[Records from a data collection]

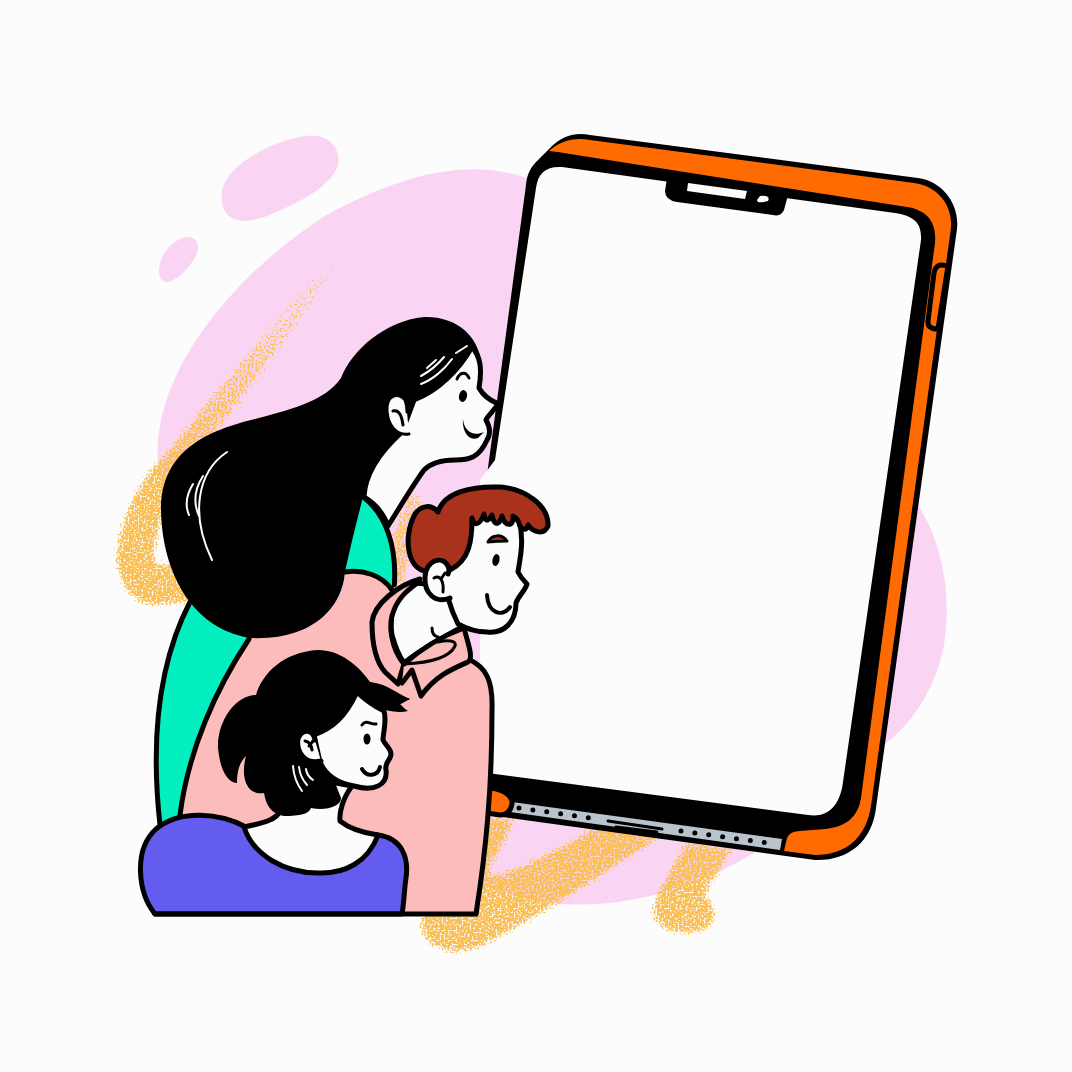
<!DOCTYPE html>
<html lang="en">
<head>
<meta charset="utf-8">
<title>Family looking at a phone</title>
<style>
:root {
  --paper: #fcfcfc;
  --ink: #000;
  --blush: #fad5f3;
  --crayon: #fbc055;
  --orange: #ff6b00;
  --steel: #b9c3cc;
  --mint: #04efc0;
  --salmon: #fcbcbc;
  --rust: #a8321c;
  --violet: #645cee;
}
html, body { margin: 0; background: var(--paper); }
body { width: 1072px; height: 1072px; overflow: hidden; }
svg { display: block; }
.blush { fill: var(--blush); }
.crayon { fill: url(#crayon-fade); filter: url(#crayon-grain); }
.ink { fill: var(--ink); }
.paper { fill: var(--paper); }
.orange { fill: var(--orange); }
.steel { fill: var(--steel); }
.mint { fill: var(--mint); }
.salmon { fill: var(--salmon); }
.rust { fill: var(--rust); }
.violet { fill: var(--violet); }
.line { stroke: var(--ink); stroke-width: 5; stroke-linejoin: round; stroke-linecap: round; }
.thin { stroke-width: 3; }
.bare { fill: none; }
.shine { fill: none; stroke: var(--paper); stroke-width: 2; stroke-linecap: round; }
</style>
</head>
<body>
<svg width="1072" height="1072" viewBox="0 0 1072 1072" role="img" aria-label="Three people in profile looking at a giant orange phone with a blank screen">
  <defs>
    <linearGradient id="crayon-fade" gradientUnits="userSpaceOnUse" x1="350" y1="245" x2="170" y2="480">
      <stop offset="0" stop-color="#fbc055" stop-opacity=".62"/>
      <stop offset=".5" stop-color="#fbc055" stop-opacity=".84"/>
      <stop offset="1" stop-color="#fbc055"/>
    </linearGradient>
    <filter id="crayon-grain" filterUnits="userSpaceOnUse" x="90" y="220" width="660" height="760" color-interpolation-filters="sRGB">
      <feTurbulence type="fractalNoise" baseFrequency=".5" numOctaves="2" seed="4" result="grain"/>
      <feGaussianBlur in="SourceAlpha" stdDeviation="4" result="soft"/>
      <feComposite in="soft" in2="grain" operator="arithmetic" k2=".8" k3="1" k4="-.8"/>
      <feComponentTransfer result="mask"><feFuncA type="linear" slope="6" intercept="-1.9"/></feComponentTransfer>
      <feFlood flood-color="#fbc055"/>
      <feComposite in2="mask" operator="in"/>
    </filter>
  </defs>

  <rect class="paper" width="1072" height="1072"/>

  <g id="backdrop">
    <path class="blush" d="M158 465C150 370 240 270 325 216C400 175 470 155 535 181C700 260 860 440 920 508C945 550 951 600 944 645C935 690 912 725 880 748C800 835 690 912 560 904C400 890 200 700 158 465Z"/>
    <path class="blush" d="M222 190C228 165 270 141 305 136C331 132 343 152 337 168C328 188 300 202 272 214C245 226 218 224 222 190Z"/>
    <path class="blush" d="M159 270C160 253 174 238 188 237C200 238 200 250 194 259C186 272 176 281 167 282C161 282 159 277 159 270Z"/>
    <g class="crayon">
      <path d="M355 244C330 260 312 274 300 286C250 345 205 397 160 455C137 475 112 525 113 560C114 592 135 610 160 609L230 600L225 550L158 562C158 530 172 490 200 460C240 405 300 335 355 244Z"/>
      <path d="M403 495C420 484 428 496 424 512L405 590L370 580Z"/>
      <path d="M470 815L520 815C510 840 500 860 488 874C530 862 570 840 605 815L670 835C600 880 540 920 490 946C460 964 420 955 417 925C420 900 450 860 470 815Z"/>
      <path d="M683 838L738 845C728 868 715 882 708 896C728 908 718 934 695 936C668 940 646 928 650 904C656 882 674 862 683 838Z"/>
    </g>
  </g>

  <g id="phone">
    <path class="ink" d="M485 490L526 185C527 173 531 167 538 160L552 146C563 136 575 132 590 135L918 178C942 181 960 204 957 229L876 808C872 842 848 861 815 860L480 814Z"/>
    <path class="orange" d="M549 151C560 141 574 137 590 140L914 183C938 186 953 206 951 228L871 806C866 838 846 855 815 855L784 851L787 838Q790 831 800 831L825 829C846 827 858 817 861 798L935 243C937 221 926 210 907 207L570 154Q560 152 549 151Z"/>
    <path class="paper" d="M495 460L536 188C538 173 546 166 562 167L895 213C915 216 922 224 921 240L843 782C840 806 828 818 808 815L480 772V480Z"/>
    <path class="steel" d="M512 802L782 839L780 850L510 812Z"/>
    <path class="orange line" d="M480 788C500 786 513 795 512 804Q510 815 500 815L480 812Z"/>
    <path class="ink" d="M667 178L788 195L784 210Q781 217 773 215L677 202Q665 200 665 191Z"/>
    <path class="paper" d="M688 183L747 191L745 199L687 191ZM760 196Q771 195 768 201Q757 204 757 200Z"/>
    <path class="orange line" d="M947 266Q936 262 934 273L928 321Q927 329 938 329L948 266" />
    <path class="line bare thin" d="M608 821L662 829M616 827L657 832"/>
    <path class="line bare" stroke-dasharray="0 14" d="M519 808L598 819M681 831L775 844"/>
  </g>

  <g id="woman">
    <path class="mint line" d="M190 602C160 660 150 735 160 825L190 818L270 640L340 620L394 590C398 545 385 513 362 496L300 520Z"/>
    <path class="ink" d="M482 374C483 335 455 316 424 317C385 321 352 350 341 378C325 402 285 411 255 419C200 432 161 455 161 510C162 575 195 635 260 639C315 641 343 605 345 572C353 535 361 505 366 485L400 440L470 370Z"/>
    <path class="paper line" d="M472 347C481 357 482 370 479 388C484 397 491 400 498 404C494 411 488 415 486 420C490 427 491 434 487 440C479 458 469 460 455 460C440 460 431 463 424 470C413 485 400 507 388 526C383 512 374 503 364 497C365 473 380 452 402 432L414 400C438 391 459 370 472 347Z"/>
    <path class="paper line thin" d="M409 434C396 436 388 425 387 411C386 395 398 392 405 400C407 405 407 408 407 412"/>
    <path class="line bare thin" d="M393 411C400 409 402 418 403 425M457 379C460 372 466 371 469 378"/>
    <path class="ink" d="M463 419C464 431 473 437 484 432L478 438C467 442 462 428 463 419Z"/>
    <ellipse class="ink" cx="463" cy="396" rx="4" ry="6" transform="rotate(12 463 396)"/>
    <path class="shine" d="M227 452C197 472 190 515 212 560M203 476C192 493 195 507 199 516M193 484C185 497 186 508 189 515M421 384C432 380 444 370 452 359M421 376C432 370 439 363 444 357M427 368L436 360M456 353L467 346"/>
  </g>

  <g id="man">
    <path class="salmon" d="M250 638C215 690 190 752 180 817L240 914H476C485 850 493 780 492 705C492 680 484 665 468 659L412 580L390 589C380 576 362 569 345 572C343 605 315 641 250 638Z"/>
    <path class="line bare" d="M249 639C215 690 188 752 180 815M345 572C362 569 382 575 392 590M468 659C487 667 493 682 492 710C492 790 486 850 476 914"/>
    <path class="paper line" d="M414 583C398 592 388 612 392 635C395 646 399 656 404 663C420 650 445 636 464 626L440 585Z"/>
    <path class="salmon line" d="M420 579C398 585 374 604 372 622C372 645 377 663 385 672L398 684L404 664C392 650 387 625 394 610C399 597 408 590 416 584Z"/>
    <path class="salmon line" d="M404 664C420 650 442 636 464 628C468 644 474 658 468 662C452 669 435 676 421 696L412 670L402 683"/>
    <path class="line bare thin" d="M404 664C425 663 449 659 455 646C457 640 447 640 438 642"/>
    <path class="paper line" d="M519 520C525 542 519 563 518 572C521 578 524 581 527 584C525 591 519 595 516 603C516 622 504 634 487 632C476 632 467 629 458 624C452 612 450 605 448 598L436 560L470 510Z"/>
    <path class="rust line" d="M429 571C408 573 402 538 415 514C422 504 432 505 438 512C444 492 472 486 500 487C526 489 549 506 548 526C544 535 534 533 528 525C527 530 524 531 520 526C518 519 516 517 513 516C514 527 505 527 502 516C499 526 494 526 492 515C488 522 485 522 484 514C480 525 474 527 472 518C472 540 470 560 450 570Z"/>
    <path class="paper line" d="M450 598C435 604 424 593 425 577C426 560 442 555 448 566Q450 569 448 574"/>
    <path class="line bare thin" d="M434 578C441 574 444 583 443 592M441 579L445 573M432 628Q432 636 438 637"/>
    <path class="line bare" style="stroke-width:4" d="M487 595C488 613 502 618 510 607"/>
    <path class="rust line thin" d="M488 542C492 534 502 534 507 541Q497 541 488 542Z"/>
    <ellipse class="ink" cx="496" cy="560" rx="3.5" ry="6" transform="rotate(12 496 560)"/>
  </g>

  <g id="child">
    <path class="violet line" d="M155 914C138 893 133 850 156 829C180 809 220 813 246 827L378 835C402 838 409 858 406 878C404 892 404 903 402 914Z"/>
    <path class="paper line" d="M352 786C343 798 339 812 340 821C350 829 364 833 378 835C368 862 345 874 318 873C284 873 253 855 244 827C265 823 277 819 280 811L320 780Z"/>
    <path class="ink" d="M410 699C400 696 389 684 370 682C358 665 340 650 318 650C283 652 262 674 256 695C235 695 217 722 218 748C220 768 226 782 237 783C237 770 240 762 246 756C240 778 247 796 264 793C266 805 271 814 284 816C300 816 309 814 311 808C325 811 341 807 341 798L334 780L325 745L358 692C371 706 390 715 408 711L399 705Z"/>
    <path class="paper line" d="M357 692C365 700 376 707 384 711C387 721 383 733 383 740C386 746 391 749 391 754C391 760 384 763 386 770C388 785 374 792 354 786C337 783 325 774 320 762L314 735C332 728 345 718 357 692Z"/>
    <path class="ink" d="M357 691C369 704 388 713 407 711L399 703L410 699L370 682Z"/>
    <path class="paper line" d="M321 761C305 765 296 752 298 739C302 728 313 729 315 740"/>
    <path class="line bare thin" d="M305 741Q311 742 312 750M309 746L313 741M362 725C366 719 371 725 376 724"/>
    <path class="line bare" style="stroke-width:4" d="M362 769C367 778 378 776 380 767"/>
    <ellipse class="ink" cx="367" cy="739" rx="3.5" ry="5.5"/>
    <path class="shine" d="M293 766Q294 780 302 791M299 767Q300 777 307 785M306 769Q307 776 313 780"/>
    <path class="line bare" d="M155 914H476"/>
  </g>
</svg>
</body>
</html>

» **What needs to be done**:
Work out how many lines in the records above contain the word "body". State only that number.

» **Expected answer**:
4